**About this exercise**
Exclude the images and repeat all remaining entries exactly.

**Extracted information**
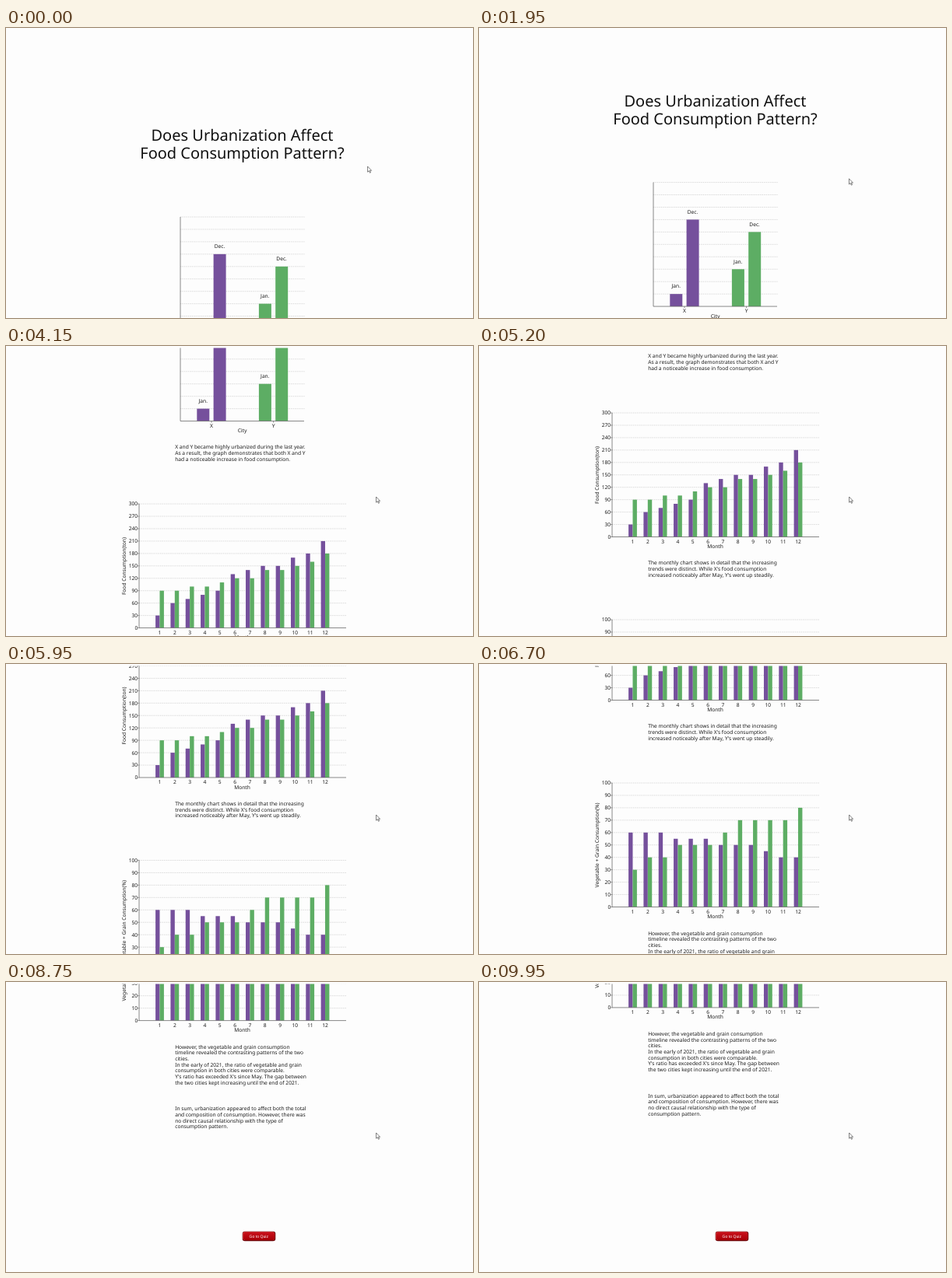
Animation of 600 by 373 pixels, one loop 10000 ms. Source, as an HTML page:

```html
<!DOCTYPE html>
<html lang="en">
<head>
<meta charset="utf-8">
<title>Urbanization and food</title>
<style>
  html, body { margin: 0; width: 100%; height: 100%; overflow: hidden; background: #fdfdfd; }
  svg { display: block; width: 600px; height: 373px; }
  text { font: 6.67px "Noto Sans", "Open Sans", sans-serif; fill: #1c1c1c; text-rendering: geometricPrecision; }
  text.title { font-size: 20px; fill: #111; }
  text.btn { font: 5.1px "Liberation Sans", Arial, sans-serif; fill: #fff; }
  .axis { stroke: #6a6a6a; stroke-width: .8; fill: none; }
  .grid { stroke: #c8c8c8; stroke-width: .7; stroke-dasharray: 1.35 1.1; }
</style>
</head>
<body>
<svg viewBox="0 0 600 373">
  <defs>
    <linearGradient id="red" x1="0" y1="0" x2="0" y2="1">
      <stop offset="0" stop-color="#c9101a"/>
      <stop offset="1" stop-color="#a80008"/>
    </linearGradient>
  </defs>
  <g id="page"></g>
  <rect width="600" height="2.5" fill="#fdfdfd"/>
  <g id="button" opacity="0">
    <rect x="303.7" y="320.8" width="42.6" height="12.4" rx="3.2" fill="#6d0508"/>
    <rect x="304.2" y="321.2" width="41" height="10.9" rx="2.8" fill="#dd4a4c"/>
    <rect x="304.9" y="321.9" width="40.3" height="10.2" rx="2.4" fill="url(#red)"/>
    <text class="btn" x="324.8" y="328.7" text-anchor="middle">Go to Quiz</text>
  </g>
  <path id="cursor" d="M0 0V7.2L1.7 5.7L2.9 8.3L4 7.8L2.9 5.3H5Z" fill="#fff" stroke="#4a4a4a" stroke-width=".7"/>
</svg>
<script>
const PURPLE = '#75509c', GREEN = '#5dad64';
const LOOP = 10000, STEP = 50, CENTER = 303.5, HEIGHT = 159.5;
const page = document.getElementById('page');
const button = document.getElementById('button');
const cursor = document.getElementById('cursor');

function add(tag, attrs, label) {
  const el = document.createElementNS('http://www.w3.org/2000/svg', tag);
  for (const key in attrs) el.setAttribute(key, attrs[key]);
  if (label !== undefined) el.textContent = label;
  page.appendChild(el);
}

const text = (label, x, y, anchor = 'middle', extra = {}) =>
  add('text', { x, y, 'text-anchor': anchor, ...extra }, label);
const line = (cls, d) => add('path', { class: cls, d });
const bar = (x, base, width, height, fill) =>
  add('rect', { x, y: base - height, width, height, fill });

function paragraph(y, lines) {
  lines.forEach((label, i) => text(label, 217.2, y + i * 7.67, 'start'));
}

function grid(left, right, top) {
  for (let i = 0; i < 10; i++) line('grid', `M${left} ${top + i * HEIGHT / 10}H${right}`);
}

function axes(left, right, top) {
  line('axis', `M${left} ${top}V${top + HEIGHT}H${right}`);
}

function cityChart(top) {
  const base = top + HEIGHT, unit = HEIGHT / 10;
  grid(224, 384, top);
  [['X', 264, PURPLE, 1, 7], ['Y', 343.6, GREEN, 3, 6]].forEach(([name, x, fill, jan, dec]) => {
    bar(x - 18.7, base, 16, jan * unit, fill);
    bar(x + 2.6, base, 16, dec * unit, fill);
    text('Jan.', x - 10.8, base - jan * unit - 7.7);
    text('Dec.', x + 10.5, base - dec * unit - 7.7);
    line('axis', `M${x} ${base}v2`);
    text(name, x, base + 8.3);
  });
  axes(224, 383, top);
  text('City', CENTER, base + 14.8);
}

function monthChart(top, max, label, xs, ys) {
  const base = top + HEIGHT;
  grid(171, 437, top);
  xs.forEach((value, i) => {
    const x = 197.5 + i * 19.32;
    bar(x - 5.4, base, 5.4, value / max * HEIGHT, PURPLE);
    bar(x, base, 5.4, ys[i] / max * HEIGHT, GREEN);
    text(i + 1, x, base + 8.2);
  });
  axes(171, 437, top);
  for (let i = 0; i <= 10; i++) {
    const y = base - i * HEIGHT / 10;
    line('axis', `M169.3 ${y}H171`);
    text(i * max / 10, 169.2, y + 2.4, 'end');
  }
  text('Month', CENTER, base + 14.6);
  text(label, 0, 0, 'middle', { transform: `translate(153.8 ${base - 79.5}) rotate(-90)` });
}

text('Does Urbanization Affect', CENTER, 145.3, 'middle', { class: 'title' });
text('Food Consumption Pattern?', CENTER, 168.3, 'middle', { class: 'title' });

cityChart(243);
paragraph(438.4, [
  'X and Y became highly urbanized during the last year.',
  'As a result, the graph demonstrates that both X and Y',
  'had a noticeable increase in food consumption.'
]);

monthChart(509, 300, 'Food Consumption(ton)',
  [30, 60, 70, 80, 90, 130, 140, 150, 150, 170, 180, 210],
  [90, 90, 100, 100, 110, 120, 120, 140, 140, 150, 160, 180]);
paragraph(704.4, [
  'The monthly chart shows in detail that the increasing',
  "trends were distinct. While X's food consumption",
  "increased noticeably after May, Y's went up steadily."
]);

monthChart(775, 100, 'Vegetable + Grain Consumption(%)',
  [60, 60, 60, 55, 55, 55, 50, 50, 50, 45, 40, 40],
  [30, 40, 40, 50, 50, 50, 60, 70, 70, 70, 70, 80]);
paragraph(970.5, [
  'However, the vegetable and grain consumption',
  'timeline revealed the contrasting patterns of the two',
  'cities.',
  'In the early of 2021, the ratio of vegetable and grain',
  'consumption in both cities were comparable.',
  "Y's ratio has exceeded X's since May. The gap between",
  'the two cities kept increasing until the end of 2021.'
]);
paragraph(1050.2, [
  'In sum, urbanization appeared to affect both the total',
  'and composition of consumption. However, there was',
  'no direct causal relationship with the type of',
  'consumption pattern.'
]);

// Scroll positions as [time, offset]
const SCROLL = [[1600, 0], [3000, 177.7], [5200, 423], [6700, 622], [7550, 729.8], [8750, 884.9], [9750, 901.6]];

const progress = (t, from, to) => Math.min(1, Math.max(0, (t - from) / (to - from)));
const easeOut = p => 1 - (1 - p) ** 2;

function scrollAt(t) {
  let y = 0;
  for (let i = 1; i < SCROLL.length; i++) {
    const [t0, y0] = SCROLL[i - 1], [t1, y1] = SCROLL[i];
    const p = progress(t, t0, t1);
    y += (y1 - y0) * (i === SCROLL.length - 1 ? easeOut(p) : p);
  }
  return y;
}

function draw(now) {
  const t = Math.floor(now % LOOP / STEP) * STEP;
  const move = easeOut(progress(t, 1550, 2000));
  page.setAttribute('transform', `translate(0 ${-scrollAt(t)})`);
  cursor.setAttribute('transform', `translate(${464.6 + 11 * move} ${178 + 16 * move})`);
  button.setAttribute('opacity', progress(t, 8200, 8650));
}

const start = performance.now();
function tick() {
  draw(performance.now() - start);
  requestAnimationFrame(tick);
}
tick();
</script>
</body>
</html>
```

**Solution**
Animation of 600 by 373 pixels, one loop 10000 ms. Source, as an HTML page:

```html
<!DOCTYPE html>
<html lang="en">
<head>
<meta charset="utf-8">
<title>Urbanization and food</title>
<style>
  html, body { margin: 0; width: 100%; height: 100%; overflow: hidden; background: #fdfdfd; }
  svg { display: block; width: 600px; height: 373px; }
  text { font: 6.67px "Noto Sans", "Open Sans", sans-serif; fill: #1c1c1c; text-rendering: geometricPrecision; }
  text.title { font-size: 20px; fill: #111; }
  text.btn { font: 5.1px "Liberation Sans", Arial, sans-serif; fill: #fff; }
  .axis { stroke: #6a6a6a; stroke-width: .8; fill: none; }
  .grid { stroke: #c8c8c8; stroke-width: .7; stroke-dasharray: 1.35 1.1; }
</style>
</head>
<body>
<svg viewBox="0 0 600 373">
  <defs>
    <linearGradient id="red" x1="0" y1="0" x2="0" y2="1">
      <stop offset="0" stop-color="#c9101a"/>
      <stop offset="1" stop-color="#a80008"/>
    </linearGradient>
  </defs>
  <g id="page"></g>
  <rect width="600" height="2.5" fill="#fdfdfd"/>
  <g id="button" opacity="0">
    <rect x="303.7" y="320.8" width="42.6" height="12.4" rx="3.2" fill="#6d0508"/>
    <rect x="304.2" y="321.2" width="41" height="10.9" rx="2.8" fill="#dd4a4c"/>
    <rect x="304.9" y="321.9" width="40.3" height="10.2" rx="2.4" fill="url(#red)"/>
    <text class="btn" x="324.8" y="328.7" text-anchor="middle">Go to Quiz</text>
  </g>
  <path id="cursor" d="M0 0V7.2L1.7 5.7L2.9 8.3L4 7.8L2.9 5.3H5Z" fill="#fff" stroke="#4a4a4a" stroke-width=".7"/>
</svg>
<script>
const PURPLE = '#75509c', GREEN = '#5dad64';
const LOOP = 10000, STEP = 50, CENTER = 303.5, HEIGHT = 159.5;
const page = document.getElementById('page');
const button = document.getElementById('button');
const cursor = document.getElementById('cursor');

function add(tag, attrs, label) {
  const el = document.createElementNS('http://www.w3.org/2000/svg', tag);
  for (const key in attrs) el.setAttribute(key, attrs[key]);
  if (label !== undefined) el.textContent = label;
  page.appendChild(el);
}

const text = (label, x, y, anchor = 'middle', extra = {}) =>
  add('text', { x, y, 'text-anchor': anchor, ...extra }, label);
const line = (cls, d) => add('path', { class: cls, d });
const bar = (x, base, width, height, fill) =>
  add('rect', { x, y: base - height, width, height, fill });

function paragraph(y, lines) {
  lines.forEach((label, i) => text(label, 217.2, y + i * 7.67, 'start'));
}

function grid(left, right, top) {
  for (let i = 0; i < 10; i++) line('grid', `M${left} ${top + i * HEIGHT / 10}H${right}`);
}

function axes(left, right, top) {
  line('axis', `M${left} ${top}V${top + HEIGHT}H${right}`);
}

function cityChart(top) {
  const base = top + HEIGHT, unit = HEIGHT / 10;
  grid(224, 384, top);
  [['X', 264, PURPLE, 1, 7], ['Y', 343.6, GREEN, 3, 6]].forEach(([name, x, fill, jan, dec]) => {
    bar(x - 18.7, base, 16, jan * unit, fill);
    bar(x + 2.6, base, 16, dec * unit, fill);
    text('Jan.', x - 10.8, base - jan * unit - 7.7);
    text('Dec.', x + 10.5, base - dec * unit - 7.7);
    line('axis', `M${x} ${base}v2`);
    text(name, x, base + 8.3);
  });
  axes(224, 383, top);
  text('City', CENTER, base + 14.8);
}

function monthChart(top, max, label, xs, ys) {
  const base = top + HEIGHT;
  grid(171, 437, top);
  xs.forEach((value, i) => {
    const x = 197.5 + i * 19.32;
    bar(x - 5.4, base, 5.4, value / max * HEIGHT, PURPLE);
    bar(x, base, 5.4, ys[i] / max * HEIGHT, GREEN);
    text(i + 1, x, base + 8.2);
  });
  axes(171, 437, top);
  for (let i = 0; i <= 10; i++) {
    const y = base - i * HEIGHT / 10;
    line('axis', `M169.3 ${y}H171`);
    text(i * max / 10, 169.2, y + 2.4, 'end');
  }
  text('Month', CENTER, base + 14.6);
  text(label, 0, 0, 'middle', { transform: `translate(153.8 ${base - 79.5}) rotate(-90)` });
}

text('Does Urbanization Affect', CENTER, 145.3, 'middle', { class: 'title' });
text('Food Consumption Pattern?', CENTER, 168.3, 'middle', { class: 'title' });

cityChart(243);
paragraph(438.4, [
  'X and Y became highly urbanized during the last year.',
  'As a result, the graph demonstrates that both X and Y',
  'had a noticeable increase in food consumption.'
]);

monthChart(509, 300, 'Food Consumption(ton)',
  [30, 60, 70, 80, 90, 130, 140, 150, 150, 170, 180, 210],
  [90, 90, 100, 100, 110, 120, 120, 140, 140, 150, 160, 180]);
paragraph(704.4, [
  'The monthly chart shows in detail that the increasing',
  "trends were distinct. While X's food consumption",
  "increased noticeably after May, Y's went up steadily."
]);

monthChart(775, 100, 'Vegetable + Grain Consumption(%)',
  [60, 60, 60, 55, 55, 55, 50, 50, 50, 45, 40, 40],
  [30, 40, 40, 50, 50, 50, 60, 70, 70, 70, 70, 80]);
paragraph(970.5, [
  'However, the vegetable and grain consumption',
  'timeline revealed the contrasting patterns of the two',
  'cities.',
  'In the early of 2021, the ratio of vegetable and grain',
  'consumption in both cities were comparable.',
  "Y's ratio has exceeded X's since May. The gap between",
  'the two cities kept increasing until the end of 2021.'
]);
paragraph(1050.2, [
  'In sum, urbanization appeared to affect both the total',
  'and composition of consumption. However, there was',
  'no direct causal relationship with the type of',
  'consumption pattern.'
]);

// Scroll positions as [time, offset]
const SCROLL = [[1600, 0], [3000, 177.7], [5200, 423], [6700, 622], [7550, 729.8], [8750, 884.9], [9750, 901.6]];

const progress = (t, from, to) => Math.min(1, Math.max(0, (t - from) / (to - from)));
const easeOut = p => 1 - (1 - p) ** 2;

function scrollAt(t) {
  let y = 0;
  for (let i = 1; i < SCROLL.length; i++) {
    const [t0, y0] = SCROLL[i - 1], [t1, y1] = SCROLL[i];
    const p = progress(t, t0, t1);
    y += (y1 - y0) * (i === SCROLL.length - 1 ? easeOut(p) : p);
  }
  return y;
}

function draw(now) {
  const t = Math.floor(now % LOOP / STEP) * STEP;
  const move = easeOut(progress(t, 1550, 2000));
  page.setAttribute('transform', `translate(0 ${-scrollAt(t)})`);
  cursor.setAttribute('transform', `translate(${464.6 + 11 * move} ${178 + 16 * move})`);
  button.setAttribute('opacity', progress(t, 8200, 8650));
}

const start = performance.now();
function tick() {
  draw(performance.now() - start);
  requestAnimationFrame(tick);
}
tick();
</script>
</body>
</html>
```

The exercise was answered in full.